Depression during pregnancy can take many forms. Usually, it represents specific changes in behaviors of pregnant women, such as increased sadness and isolation. In some cases, pregnant women are prone to crying for no apparent reason daily. Some pregnant women also struggle to get enough energy and feel like they wanted to lie down in bed the whole day. Some experienced loss of appetite and others just thought of eating everything in sight.
Pregnant And Depressed
Depression during pregnancy is not about feeling the pregnancy because there are instances that the feeling of hopelessness and worthlessness is obvious. Some women regret getting pregnant in some unfortunate scenarios, and they feel like they do not want to be a mother anymore. Most of the time, other people solely believe it to be part of the whole pregnancy process without considering the situation to be a cause of something more psychologically serious.
Depression During Pregnancy
A lot of times, pregnant women struggle with depression for some specific reasons. One of them is body image insecurities, where they think about the massive changes in their body they will have to deal with once they give birth. While some women are fortunate to retain their figure in a short amount of time, most women know it would be a long and tiring process. Sometimes, it becomes impossible too. With that, they negatively picture themselves with imperfections.
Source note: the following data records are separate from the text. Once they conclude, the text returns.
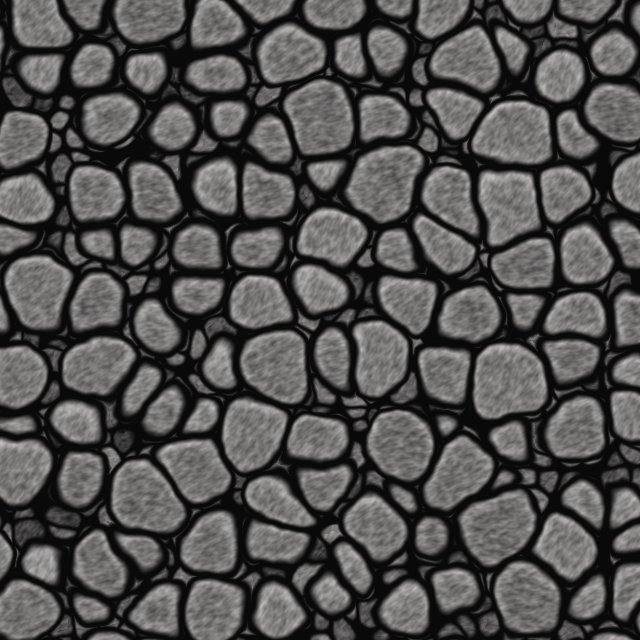
This texture is drawn by a WebGL 1 fragment shader. Its source:

```glsl
precision highp float;
// Packed grey cobbles with dark joints and small pebbles in the hollows.
// A weighted Voronoi diagram gives each stone its outline; a smooth minimum of
// the border distances rounds it, and gradient noise adds wobble and grain.

uniform vec2 u_resolution;

// Layout, in units of one stone cell
const float STONES_ACROSS = 10.6;
const float JITTER = 0.78;
const float MIN_RADIUS = 0.08;
const float MAX_RADIUS = 0.62;
const float REACH = 0.23;         // power distance where a stone ends
const float ROUNDING = 0.065;
const float WARP = 0.22;
const float WOBBLE = 0.035;
const float GAP = 0.07;           // half width of a joint
const float EDGE_BLUR = 0.05;
const float PEBBLE_SCALE = 2.5;

// Shading
const float JOINT_TONE = 0.035;
const float STONE_TONE = 0.455;
const float PEBBLE_TONE = 0.37;
const float TONE_SPREAD = 0.07;
const float RIM_LIGHT = 0.12;
const float RIM_SLANT = 0.07;
const float GRAIN_CONTRAST = 0.27;
const vec2 GRAIN_SCALE = vec2(6.0, 11.0);
const vec2 LIGHT_DIRECTION = vec2(-0.3, 0.95);
const vec3 TINT = vec3(1.0, 0.98, 0.978);

vec2 hash2(vec2 cell) {
  vec3 q = fract(cell.xyx * vec3(0.1031, 0.1030, 0.0973));
  q += dot(q, q.yzx + 33.33);
  return fract((q.xx + q.yz) * q.zy);
}

float cornerSlope(vec2 cell, vec2 corner, vec2 f) {
  float angle = 6.28318 * hash2(cell + corner).x;
  return dot(vec2(cos(angle), sin(angle)), f - corner);
}

float gradientNoise(vec2 p) {
  vec2 cell = floor(p);
  vec2 f = p - cell;
  vec2 u = f * f * f * (f * (f * 6.0 - 15.0) + 10.0);
  float low = mix(cornerSlope(cell, vec2(0.0, 0.0), f),
                  cornerSlope(cell, vec2(1.0, 0.0), f), u.x);
  float high = mix(cornerSlope(cell, vec2(0.0, 1.0), f),
                   cornerSlope(cell, vec2(1.0, 1.0), f), u.x);
  return mix(low, high, u.y);
}

vec2 noiseVector(vec2 p) {
  return vec2(gradientNoise(p), gradientNoise(p + vec2(37.2, 91.7)));
}

// Centre of the stone in a cell, and its squared radius
vec3 stoneSite(vec2 cell) {
  vec2 centre = cell + 0.5 + JITTER * (hash2(cell) - 0.5);
  float radius = mix(MIN_RADIUS, MAX_RADIUS, hash2(cell + 71.0).x);
  return vec3(centre, radius * radius);
}

float powerDistance(vec2 p, vec3 site) {
  vec2 d = p - site.xy;
  return dot(d, d) - site.z;
}

// Returns inner edge distance, offset from the centre, random tone
vec4 nearestStone(vec2 p) {
  vec2 base = floor(p);
  vec2 ownerCell = base;
  vec3 owner = vec3(0.0);
  float best = 1000.0;
  for (int y = -2; y <= 2; y++) {
    for (int x = -2; x <= 2; x++) {
      vec2 cell = base + vec2(x, y);
      vec3 site = stoneSite(cell);
      float power = powerDistance(p, site);
      if (power < best) {
        best = power;
        owner = site;
        ownerCell = cell;
      }
    }
  }
  // Smooth minimum over the stone's reach and all neighbouring borders
  float sum = exp(-(REACH - best) / (1.1 * ROUNDING));
  for (int y = -2; y <= 2; y++) {
    for (int x = -2; x <= 2; x++) {
      if (x == 0 && y == 0) continue;
      vec3 site = stoneSite(ownerCell + vec2(x, y));
      float spacing = max(length(site.xy - owner.xy), 0.1);
      float border = (powerDistance(p, site) - best) / (2.0 * spacing);
      sum += exp(-border / ROUNDING);
    }
  }
  return vec4(-ROUNDING * log(sum), p - owner.xy, hash2(ownerCell + 13.0).y);
}

// Fine streaks, turned a little differently on each stone
float stoneGrain(vec2 p, float seed) {
  float angle = mix(0.1, 1.1, seed);
  float c = cos(angle);
  float s = sin(angle);
  vec2 q = vec2(c * p.x + s * p.y, c * p.y - s * p.x) * GRAIN_SCALE;
  return 0.65 * gradientNoise(q) + 0.4 * gradientNoise(q * 1.9 + 5.3)
       + 0.25 * gradientNoise(p * 3.0);
}

void main() {
  vec2 p = gl_FragCoord.xy / min(u_resolution.x, u_resolution.y) * STONES_ACROSS + 20.0;
  vec2 warped = p + WARP * noiseVector(p * 1.2) + WOBBLE * noiseVector(p * 4.5);
  vec4 stone = nearestStone(warped);
  vec4 pebble = nearestStone(warped * PEBBLE_SCALE + 50.0);
  float grain = GRAIN_CONTRAST * stoneGrain(p, stone.w);

  // Stone face with a rim that is brightest towards the light
  float facing = dot(stone.yz / (length(stone.yz) + 0.1), LIGHT_DIRECTION);
  float rim = 1.0 - smoothstep(GAP + 0.04, GAP + 0.17, stone.x);
  float face = STONE_TONE + TONE_SPREAD * (stone.w - 0.5) + grain
             + rim * (RIM_LIGHT + RIM_SLANT * facing);

  // Pebbles only show in the hollows between the stones
  float pebbleEdge = min(pebble.x / PEBBLE_SCALE, -stone.x - 0.01);
  float pebbleMask = smoothstep(0.0, 0.07, pebbleEdge);
  float pebbleFace = PEBBLE_TONE + 0.25 * (pebble.w - 0.5) + grain;

  float value = mix(JOINT_TONE, pebbleFace, pebbleMask);
  value = mix(value, face, smoothstep(GAP - EDGE_BLUR, GAP + EDGE_BLUR, stone.x));
  gl_FragColor = vec4(clamp(value, 0.0, 1.0) * TINT, 1.0);
}
```
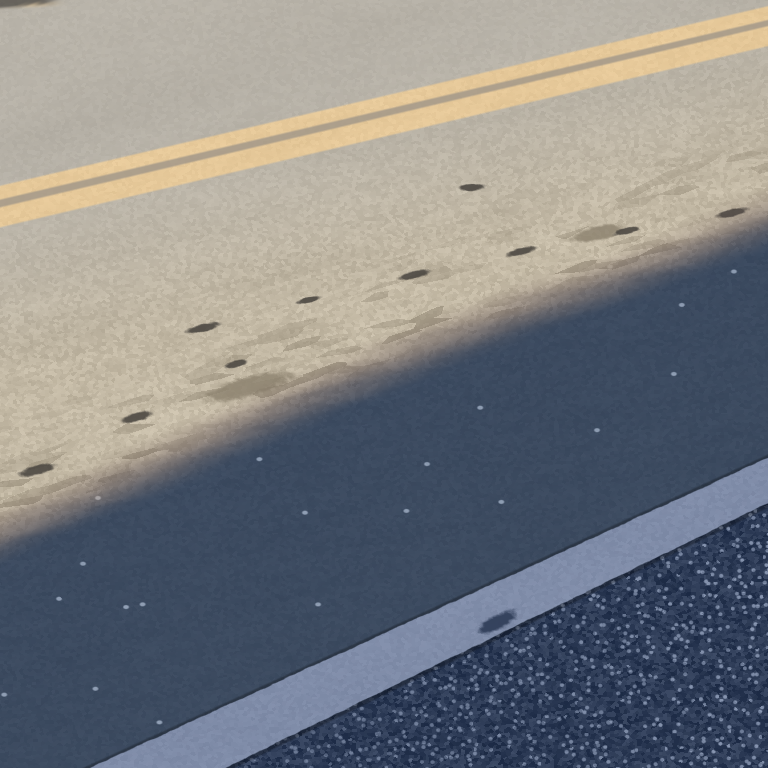
Write a WebGL 2 fragment shader that draws this texture.

```glsl
#version 300 es
precision highp float;
uniform vec2 u_resolution;
out vec4 fragColor;

#define SUN_ROAD vec3(0.765, 0.725, 0.645)
#define FAR_ROAD vec3(0.715, 0.695, 0.655)
#define SHADE_ROAD vec3(0.235, 0.292, 0.375)
#define SHOULDER vec3(0.175, 0.230, 0.335)
#define YELLOW vec3(0.900, 0.785, 0.600)
#define WHITE_SHADED vec3(0.500, 0.550, 0.660)
#define TAR vec3(0.270, 0.255, 0.235)
#define DUST vec3(0.545, 0.505, 0.430)
#define GRAIN 0.075
#define ROAD_SLOPE 0.26

vec2 hash2(vec2 p) {
    vec3 q = fract(p.xyx * vec3(0.1031, 0.1030, 0.0973));
    q += dot(q, q.yzx + 33.33);
    return fract((q.xx + q.yz) * q.zy);
}

// Cellular noise: x = distance to nearest seed, y = random value of its cell
vec2 cellular(vec2 p) {
    vec2 base = floor(p), best = vec2(9.0, 0.0);
    for (int j = -1; j <= 1; j++)
    for (int i = -1; i <= 1; i++) {
        vec2 cell = base + vec2(i, j);
        vec2 seed = hash2(cell + 57.0);
        float d = length(cell + seed - p);
        if (d < best.x) best = vec2(d, hash2(cell + 191.0).x);
    }
    return best;
}

float layeredSines(vec2 p) {
    float sum = 0.0, amp = 0.5;
    for (int i = 0; i < 4; i++) {
        sum += amp * sin(p.x + 1.7 * sin(p.y)) * cos(p.y + 0.6 * p.x);
        p = mat2(1.6, 0.9, -0.9, 1.6) * p + 2.3;
        amp *= 0.55;
    }
    return sum;
}

// Antialiased band between two heights
float band(float y, float low, float high, float soft) {
    return smoothstep(low - soft, low + soft, y) * (1.0 - smoothstep(high - soft, high + soft, y));
}

// Ragged sheared ellipse
float blot(vec2 p, vec2 center, vec2 radius, float slope) {
    vec2 d = p - center;
    d.y -= slope * d.x;
    float ragged = 0.22 * layeredSines(p * vec2(150.0, 260.0));
    return 1.0 - smoothstep(0.65, 1.15, length(d / radius) + ragged);
}

// Bright chips, present in a given fraction of the cells
float chips(vec2 p, float fraction, float radius) {
    vec2 c = cellular(p);
    return (1.0 - smoothstep(radius * 0.4, radius, c.x)) * step(1.0 - fraction, c.y);
}

void main() {
    vec2 uv = gl_FragCoord.xy / u_resolution;
    float soft = max(0.0012, 0.8 / u_resolution.y);
    float across = uv.y - ROAD_SLOPE * uv.x;
    float grain = cellular(uv * vec2(190.0, 240.0)).y - 0.5;
    float streak = layeredSines(vec2(uv.x * 13.0, across * 75.0));
    float broad = layeredSines(vec2(uv.x * 4.0, across * 22.0) + 4.0);

    // Sunlit road, greyer in the distance
    vec3 sun = mix(SUN_ROAD, FAR_ROAD, smoothstep(0.46, 0.80, across));
    sun += 0.018 * broad + 0.022 * streak * (1.0 - smoothstep(0.5, 0.75, across));
    sun += GRAIN * grain * mix(1.0, 0.35, smoothstep(0.5, 0.8, across));

    // Worn brown streaks beside the shadow
    float shadowEdge = 0.300 + 0.410 * uv.x + 0.008 * sin(6.2832 * uv.x - 1.5);
    float above = uv.y - shadowEdge;
    float flakes = cellular(vec2(uv.x * 24.0, across * 125.0)).y;
    float worn = smoothstep(0.0, 0.03, above) * (1.0 - smoothstep(0.05, 0.19, above));
    sun = mix(sun, DUST, worn * smoothstep(0.66, 1.0, flakes + 0.15 * streak) * 0.55);

    // Scuffed patches
    float patches = blot(uv, vec2(0.325, 0.497), vec2(0.060, 0.014), 0.25);
    patches = max(patches, blot(uv, vec2(0.777, 0.696), vec2(0.035, 0.010), 0.20));
    sun = mix(sun, DUST, patches * 0.8);

    // Tar gouges in two lanes, with one stray
    float gouges = blot(uv, vec2(0.614, 0.756), vec2(0.017, 0.005), 0.05);
    for (int i = 0; i < 6; i++) {
        float k = float(i);
        float size = 0.6 + 0.4 * abs(cos(k * 1.3));
        vec2 lane = vec2(0.264 + 0.138 * k, 0.573 + 0.038 * k - 0.0016 * k * k);
        gouges = max(gouges, blot(uv, lane, vec2(0.022, 0.0055) * size, 0.22));
        if (i < 3) {
            lane = vec2(0.048 + 0.130 * k, 0.388 + 0.069 * k);
            gouges = max(gouges, blot(uv, lane, vec2(0.025 - 0.005 * k, 0.007 - 0.001 * k), 0.25));
        }
    }
    sun = mix(sun, TAR, gouges * 0.85);

    // Double yellow centre line
    float upperLine = band(uv.y - 0.234 * uv.x, 0.740, 0.758, soft * 1.5);
    float lowerLine = band(uv.y - 0.236 * uv.x, 0.704, 0.730, soft * 1.5);
    float gap = band(uv.y - 0.235 * uv.x, 0.726, 0.744, soft * 2.0);
    sun = mix(sun, vec3(0.665, 0.605, 0.520), gap * 0.8);
    sun = mix(sun, YELLOW + 0.03 * grain + 0.015 * streak, max(upperLine, lowerLine));

    // Dry verge in the far corner
    float verge = smoothstep(0.986, 0.993, uv.y - 0.05 * uv.x) * (1.0 - smoothstep(0.05, 0.09, uv.x));
    sun = mix(sun, mix(TAR, YELLOW, smoothstep(-0.3, 0.3, streak)), verge * 0.7);

    // Shaded road and soft shadow boundary
    vec3 shade = SHADE_ROAD + 0.025 * grain + 0.007 * streak;
    shade += 0.32 * chips(uv * vec2(38.0, 55.0), 0.025, 0.20);
    float light = smoothstep(-0.032, 0.060, above + 0.006 * streak);
    vec3 color = mix(shade, sun, light);
    color += vec3(0.025, -0.015, -0.035) * 4.0 * light * (1.0 - light);

    // Speckled shoulder and white edge line
    float lineTop = -0.0535 + 0.4575 * uv.x;
    float lineBottom = -0.143 + 0.488 * uv.x;
    float glint = chips(uv * vec2(125.0, 135.0), 0.28, 0.48);
    vec3 shoulder = SHOULDER + 0.13 * grain + 0.30 * glint * mix(0.45, 1.0, uv.x);
    color = mix(color, shoulder, 1.0 - smoothstep(-soft, soft, uv.y - lineBottom));
    color *= 1.0 - 0.28 * band(uv.y, lineBottom - 0.006, lineTop + 0.004, 0.002);
    vec3 paint = WHITE_SHADED + 0.035 * grain + 0.012 * broad;
    float wobble = 0.0012 * layeredSines(uv * 110.0);
    color = mix(color, paint, band(uv.y + wobble, lineBottom, lineTop, soft));
    float paintChip = blot(uv, vec2(0.648, 0.190), vec2(0.027, 0.011), 0.42);
    color = mix(color, SHOULDER, paintChip * 0.9);

    fragColor = vec4(clamp(color, 0.0, 1.0), 1.0);
}
```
It affects their mental state and creates a sense of regret during pregnancy.
Another reason most pregnant women have depression during pregnancy is a lack of understanding of one’s true feelings. Usually, pregnant women receive lots of compliments about getting a baby bump. And at times, these women tell everyone that they are happy because that’s what people want to hear. Because if they tell them or even show a slight discomfort, people automatically jump to conclusions and judgment. When pregnant women try to be honest about their mental, physical, and emotional pain, others would think that they are selfish for not considering the life growing in their bodies.
Emotional support is also an issue with most pregnant women. As they struggle with mixed emotions, people around them often misinterpret their actions. Some individuals would think that pregnant women are just overreacting to things, giving the soon-to-be mothers a hard time trusting people. Lack of emotional support for pregnant women is the number one source of developing anxiety and depression. When pregnant women often feel they are alone and people around them do not pay more attention to their needs, they become moody and frustrated.
The causes of depression during pregnancy also had a lot to do with the changes women have to deal with instantly. Pregnancy means that women’s roles have to change, and there are things that they will soon sacrifice for the sake of their baby’s overall health. The changes they might encounter can also confuse the types of relationships they need to deal with and what other relationships they had to let go of to protect themselves and their baby’s overall development.
The Conflict Of Dos And Dont’s
Anxiety and depression can be easily handled at times as the conditions are manageable through therapy and medications. But when it goes along with pregnancy, it can be complicated. Usually, there’s a limited chance that pregnant women with mental health issues can take medications. Some drugs are not just safe for the baby. Some medications are potentially linked to cognitive and behavioral problems, birth effects, low IQ, learning disabilities, and a lot more.
But in some cases, there are some medications that medical health care providers can prescribe to pregnant women. These can include Celexa, Lexapro, Paxil, Luvox, Zoloft, and Prozac. Some of these drugs are proven to be effective in managing depressive symptoms. But it is essential to note that pregnant women should not take these medications without the proper consultation with an expert or their doctors. They have to ensure the right dosage for the safety of their baby inside their womb.
Yes, there are other coping methods that pregnant women can practice to handle their anxiety and depression. There’s yoga, aromatherapy, Reiki, etc. Note that most of these might not entirely work, especially when pregnant women are already dealing with depression during pregnancy. It would be best to seek advice to know the specific lifestyle changes pregnant women should follow to handle their mental illness better.
It can be hard to deal with depression during pregnancy because pregnant women do not potentially belong to any bracket or group. Most of the time, when searching for people or support groups out there, they can only find those with post-partum depression. The misconception starts there because these types of mental health problems are different. Anxiety and depression during pregnancy are way lot riskier compared to post-partum.